The duo behind clothing line Zuri shares their guide to the best things to do in Nairobi, Kenya.
“Mzuri,” the Swahili word for “good,” provides a simple, five-letter summary of all Sandra Zhao and Ashleigh Gersh Miller aim to do. Originally from NYC, the entrepreneurs met in 2016 at wedding in Nairobi wedding, where Miller noticed Zhao’s unique dress, struck by its fit, breathable fabric, and fun print.
Zhao, who was living in Kenya at the time, had designed it herself in preparation for a trip to South Sudan earlier that year. Parallel aesthetic sensibilities bonded the two women, and what began as one dress quickly turned into clothing line Zuri.
Since its launch, the brand has expanded to include shirts, baskets, and bags, but ethical production and a healthy work environment remain priorities. Now, after a combined eight years in Nairobi, Zhao and Miller continue to promote comfortable and sustainable fashion—as well as the wonders of their beloved Kenya.
The Zuri Team’s Perfect Day in Nairobi
10 a.m.—An Early Bike Ride to Clear the Mind
AGM: When I need to feel inspired, I usually head to Tigoni. I grab my bike, ride through the tea fields, and then stop at one of the farms for a vegetable basket to take home.
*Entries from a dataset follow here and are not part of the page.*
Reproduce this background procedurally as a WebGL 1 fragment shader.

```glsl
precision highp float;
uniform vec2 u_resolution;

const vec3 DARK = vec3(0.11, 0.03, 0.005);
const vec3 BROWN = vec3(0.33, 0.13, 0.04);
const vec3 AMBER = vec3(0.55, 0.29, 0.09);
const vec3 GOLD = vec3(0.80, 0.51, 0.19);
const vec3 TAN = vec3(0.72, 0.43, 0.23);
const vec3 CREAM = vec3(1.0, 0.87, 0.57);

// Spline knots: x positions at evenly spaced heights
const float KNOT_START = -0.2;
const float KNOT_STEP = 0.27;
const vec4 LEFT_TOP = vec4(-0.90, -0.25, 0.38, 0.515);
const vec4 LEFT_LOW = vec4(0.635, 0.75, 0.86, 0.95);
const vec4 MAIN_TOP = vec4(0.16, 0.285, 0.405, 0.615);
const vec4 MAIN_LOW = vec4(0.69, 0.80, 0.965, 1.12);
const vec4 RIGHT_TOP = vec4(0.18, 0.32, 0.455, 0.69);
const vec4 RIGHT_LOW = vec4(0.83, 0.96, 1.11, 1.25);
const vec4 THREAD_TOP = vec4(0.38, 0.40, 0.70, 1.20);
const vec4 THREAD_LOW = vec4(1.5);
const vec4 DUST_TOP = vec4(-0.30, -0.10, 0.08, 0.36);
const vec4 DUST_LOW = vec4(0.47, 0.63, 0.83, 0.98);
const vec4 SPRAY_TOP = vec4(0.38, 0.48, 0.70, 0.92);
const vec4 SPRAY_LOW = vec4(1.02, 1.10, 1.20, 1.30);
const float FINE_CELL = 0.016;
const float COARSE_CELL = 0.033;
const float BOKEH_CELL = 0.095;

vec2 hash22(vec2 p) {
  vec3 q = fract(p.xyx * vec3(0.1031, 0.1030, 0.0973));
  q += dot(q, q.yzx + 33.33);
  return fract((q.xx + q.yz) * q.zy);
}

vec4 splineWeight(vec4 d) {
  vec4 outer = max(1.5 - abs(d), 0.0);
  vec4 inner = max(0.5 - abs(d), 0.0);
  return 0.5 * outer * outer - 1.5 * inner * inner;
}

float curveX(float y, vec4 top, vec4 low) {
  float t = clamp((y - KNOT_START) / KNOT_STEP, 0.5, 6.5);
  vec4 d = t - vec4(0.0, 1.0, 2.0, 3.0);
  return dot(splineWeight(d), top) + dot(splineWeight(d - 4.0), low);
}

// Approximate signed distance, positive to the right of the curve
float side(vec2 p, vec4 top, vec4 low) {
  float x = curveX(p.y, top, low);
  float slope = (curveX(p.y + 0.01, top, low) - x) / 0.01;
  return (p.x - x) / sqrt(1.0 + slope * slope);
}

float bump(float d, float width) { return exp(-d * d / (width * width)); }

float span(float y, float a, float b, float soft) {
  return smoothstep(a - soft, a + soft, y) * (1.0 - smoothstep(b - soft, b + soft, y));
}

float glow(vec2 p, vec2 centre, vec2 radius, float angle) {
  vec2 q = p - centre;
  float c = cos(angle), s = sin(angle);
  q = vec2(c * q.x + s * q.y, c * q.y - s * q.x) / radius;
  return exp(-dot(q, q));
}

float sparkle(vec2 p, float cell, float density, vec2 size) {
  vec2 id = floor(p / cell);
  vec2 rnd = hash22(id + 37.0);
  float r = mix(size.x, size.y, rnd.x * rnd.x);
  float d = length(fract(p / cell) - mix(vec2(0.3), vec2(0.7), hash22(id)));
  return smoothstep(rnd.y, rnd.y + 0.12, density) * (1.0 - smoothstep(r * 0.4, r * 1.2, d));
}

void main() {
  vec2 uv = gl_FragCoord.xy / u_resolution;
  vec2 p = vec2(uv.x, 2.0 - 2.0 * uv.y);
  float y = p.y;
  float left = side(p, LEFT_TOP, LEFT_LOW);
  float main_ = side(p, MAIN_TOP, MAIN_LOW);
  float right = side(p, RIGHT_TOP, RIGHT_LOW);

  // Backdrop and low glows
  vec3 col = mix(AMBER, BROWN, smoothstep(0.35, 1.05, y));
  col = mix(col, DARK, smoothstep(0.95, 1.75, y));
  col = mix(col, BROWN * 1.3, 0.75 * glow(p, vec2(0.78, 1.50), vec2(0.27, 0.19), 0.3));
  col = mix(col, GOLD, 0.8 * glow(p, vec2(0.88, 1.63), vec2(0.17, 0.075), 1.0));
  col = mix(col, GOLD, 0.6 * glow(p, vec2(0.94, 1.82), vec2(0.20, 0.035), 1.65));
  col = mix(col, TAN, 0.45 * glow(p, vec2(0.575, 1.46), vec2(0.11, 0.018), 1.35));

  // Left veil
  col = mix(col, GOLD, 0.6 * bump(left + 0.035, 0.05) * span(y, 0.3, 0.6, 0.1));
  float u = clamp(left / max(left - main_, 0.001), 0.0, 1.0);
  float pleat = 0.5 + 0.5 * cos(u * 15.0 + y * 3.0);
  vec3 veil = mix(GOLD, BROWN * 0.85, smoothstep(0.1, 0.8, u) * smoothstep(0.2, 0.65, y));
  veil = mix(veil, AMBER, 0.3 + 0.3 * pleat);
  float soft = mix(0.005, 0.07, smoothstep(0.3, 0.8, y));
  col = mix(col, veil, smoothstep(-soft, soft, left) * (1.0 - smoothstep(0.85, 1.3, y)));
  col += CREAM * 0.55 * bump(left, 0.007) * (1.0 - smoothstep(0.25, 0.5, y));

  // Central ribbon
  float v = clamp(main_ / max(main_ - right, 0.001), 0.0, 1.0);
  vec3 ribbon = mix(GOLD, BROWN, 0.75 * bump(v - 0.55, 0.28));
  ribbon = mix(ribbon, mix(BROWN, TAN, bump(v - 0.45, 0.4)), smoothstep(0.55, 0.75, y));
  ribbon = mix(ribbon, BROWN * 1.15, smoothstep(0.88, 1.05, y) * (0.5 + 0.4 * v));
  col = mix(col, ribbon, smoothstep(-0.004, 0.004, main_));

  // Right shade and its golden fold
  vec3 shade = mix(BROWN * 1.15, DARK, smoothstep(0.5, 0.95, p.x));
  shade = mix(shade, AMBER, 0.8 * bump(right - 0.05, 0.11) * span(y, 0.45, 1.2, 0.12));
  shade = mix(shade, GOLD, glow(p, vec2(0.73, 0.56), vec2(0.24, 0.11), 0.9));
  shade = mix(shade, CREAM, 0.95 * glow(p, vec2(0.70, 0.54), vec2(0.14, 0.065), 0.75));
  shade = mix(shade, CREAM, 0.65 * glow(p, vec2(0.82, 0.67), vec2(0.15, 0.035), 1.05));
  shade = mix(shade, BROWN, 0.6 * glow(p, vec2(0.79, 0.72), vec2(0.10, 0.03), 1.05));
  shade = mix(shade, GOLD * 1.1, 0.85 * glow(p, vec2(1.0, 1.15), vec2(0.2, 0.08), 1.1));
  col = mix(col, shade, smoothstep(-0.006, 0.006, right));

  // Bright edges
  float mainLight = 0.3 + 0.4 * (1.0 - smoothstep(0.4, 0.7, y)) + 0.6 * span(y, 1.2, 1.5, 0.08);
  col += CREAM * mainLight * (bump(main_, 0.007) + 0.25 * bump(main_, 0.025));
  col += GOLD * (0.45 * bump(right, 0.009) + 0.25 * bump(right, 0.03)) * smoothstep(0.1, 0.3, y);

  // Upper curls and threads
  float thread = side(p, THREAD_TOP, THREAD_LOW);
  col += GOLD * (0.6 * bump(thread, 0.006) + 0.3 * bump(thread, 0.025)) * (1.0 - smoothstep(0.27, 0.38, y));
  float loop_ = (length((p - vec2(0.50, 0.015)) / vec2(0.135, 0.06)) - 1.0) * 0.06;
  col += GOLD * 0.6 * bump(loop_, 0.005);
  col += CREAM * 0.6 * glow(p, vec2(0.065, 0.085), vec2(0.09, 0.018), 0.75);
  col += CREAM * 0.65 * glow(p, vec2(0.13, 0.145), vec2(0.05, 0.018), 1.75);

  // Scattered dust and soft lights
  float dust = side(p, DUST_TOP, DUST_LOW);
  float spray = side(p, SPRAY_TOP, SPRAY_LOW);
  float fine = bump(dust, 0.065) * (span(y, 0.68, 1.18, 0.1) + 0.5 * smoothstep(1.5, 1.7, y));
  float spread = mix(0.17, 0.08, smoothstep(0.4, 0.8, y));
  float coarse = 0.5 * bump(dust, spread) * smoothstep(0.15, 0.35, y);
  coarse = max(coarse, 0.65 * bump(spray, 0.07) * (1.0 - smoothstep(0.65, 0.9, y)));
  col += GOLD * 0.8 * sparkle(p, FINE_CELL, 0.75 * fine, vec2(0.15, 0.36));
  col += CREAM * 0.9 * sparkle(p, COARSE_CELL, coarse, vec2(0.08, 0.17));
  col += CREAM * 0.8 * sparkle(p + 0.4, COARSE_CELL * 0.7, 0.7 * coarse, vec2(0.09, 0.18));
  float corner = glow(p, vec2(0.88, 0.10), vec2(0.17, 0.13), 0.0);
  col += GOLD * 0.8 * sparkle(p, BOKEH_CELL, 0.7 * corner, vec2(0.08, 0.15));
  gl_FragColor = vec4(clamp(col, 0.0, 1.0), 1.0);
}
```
It’s an easy way to clear my head, which gives way to more creative thoughts.
12.p.m.—THE Lunch Spot for Kenyan Staples
My go-to is always Ranalo’s. They serve the most amazing fried tilapia, ugali (a Kenyan staple), yummy chapatis, and a variety of greens.
2 p.m.—A Quick Stop for Crafts
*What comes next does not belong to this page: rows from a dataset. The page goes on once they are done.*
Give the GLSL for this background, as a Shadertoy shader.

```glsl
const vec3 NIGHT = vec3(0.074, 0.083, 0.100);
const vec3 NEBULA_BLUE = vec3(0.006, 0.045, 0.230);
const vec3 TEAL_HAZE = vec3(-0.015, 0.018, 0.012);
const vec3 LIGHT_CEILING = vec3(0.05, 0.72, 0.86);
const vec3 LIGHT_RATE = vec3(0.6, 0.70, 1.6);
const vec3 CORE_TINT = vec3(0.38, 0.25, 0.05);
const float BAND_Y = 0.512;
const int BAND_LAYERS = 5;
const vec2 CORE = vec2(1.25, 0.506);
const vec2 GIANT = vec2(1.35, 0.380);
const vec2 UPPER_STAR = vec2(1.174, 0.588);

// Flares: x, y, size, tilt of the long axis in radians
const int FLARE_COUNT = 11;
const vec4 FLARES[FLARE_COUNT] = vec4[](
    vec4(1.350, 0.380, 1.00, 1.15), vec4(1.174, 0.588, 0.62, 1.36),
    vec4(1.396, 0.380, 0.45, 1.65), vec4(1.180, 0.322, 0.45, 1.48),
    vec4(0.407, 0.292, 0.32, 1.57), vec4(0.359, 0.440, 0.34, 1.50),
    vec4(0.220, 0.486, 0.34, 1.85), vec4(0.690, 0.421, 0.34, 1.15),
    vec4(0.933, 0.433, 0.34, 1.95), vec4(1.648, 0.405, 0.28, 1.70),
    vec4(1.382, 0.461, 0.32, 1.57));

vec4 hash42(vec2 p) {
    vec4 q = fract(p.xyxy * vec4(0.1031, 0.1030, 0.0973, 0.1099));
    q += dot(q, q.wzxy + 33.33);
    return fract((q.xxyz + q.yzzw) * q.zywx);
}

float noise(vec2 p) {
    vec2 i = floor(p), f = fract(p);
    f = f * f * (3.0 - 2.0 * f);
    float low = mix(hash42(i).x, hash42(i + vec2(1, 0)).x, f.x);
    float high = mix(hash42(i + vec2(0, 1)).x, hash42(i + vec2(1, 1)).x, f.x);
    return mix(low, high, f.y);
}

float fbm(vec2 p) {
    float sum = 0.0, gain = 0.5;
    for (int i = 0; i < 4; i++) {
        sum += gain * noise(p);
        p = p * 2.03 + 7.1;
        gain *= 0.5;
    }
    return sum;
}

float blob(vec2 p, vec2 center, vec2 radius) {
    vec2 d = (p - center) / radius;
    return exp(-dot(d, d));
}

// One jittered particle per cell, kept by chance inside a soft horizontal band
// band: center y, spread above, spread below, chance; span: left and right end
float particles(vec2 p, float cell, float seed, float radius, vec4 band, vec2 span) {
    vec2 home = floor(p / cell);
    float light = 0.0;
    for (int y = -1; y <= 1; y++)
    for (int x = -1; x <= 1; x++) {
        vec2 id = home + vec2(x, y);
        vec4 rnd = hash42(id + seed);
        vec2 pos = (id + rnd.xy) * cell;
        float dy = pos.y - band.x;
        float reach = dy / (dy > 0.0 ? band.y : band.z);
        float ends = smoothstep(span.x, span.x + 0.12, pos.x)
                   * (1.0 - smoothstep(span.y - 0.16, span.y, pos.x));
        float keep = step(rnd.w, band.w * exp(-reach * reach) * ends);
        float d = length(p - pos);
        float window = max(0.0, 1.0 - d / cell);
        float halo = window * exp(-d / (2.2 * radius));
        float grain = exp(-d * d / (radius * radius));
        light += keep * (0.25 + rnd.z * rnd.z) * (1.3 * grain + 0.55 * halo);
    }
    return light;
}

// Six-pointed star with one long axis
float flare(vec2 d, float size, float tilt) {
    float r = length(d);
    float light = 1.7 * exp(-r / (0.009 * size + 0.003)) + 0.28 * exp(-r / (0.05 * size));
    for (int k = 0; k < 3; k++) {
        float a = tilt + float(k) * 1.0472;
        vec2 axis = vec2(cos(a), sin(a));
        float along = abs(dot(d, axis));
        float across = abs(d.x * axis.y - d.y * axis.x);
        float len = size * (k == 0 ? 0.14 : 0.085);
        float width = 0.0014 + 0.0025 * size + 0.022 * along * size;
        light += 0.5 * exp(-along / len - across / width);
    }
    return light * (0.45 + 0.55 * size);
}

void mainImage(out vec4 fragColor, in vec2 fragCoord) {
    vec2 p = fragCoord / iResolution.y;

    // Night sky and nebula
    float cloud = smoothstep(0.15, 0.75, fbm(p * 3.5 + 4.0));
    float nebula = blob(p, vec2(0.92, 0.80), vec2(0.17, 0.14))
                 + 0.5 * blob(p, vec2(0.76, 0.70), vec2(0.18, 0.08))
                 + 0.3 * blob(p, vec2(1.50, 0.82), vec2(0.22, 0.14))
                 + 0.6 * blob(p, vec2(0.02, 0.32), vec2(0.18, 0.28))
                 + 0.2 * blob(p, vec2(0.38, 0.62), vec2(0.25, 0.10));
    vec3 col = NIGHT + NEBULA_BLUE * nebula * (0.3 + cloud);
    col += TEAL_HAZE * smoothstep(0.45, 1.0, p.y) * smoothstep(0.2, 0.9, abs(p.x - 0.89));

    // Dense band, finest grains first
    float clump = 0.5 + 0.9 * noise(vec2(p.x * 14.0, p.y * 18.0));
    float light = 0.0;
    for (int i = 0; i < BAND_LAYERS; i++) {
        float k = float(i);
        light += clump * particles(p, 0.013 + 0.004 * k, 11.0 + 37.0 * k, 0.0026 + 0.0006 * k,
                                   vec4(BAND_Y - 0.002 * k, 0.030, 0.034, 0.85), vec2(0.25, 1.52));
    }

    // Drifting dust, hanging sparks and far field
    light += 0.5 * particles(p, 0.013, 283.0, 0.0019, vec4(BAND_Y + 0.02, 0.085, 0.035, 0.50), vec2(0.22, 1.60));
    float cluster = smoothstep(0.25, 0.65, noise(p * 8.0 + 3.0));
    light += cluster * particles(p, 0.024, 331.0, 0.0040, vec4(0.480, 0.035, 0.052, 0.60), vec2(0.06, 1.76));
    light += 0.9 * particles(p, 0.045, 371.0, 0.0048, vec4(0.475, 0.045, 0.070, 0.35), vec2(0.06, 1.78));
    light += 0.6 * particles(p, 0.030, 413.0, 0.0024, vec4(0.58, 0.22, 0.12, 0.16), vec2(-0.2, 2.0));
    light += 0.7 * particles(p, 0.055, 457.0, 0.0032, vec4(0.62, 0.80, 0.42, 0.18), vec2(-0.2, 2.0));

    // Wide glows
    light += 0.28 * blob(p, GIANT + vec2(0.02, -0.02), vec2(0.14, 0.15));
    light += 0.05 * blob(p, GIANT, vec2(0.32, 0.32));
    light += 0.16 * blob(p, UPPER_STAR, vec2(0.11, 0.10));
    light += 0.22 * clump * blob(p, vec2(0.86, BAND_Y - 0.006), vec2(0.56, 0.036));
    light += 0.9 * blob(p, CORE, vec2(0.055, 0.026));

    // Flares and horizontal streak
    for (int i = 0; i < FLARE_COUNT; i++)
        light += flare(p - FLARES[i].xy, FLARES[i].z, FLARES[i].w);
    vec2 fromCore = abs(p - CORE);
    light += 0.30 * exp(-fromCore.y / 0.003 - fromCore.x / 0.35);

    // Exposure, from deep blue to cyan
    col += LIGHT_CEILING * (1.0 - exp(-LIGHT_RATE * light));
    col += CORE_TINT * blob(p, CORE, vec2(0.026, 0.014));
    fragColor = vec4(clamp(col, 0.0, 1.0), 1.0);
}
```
AGM: Wasp and Sprout. The cafe began as a showroom for furniture made by the owner, which you can order there. They’ve also got a really lovely shop that carries one of the best-curated collections of crafts available in the region, mostly made by independent, women-run businesses.
4 p.m.—A Few Hours for Local Art
6 p.m.—Dig Into Next-Level Ethiopian Food
AGM: My favorite Ethiopian restaurant, Abyssinia. This place is next-level. They always have fantastic Ethiopian jazz playing, which sounds exactly like 1960s spy music and makes me feel much cooler than I am. I order the mixed platter and eat like it’s my last meal. After dinner, we do the Ethiopian coffee ceremony, and all of a sudden, and I feel like I’m sitting in Addis Ababa.
9 p.m.—Beers, Burgers, and Bars
AGM: The Alchemist is always a great place to start (and end) the night. It’s an open-air bar, and it’s become a hub for the art, fashion, music, and food scene in Nairobi. Grabbing a beer and a burger at Mama Rocks—a food truck parked inside The Alchemist’s campus—and hanging out with whoever I meet there that evening is the most fun and interesting way to spend a night out in Nairobi.
Where to Stay in Nairobi
AGM: The Giraffe Manor is a hotel in the Karen neighborhood where giraffes walking around will literally stick their heads through your bedroom window. As a visitor to Nairobi, one of the coolest possible experiences is having your breakfast stolen out of your hand by a cheeky giraffe. The whole scene is just delightfully whimsical.
The Best Place in Nairobi for Local Food
SZ: I personally love going to Kenyatta Market for nyama choma (roast goat meat). Most people eat it with ugali or chips, but I like it with mukimo, which is mashed potatoes with maize kernels and spinach. Get kachumbari with it, and you’ve basically got a perfect meal.
The Best Way to See Kenya’s Wildlife
SZ: The David Sheldrick Wildlife Trust has an elephant orphanage where you can see baby elephants who’ve been orphaned because of poaching. It is an incredible organization with a massive impact on elephant conservation across Kenya, and by visiting, you are supporting their work.
Nairobi’s Hidden Treasure
SZ: The food truck culture in the city is really exciting, especially at the Alchemist, where you can get insanely delicious burgers from Mama Rocks and ramen from Cheka. There are also some amazing Chinese restaurants in Kilimani—hit up Silk Noodles for the noodles of your dreams.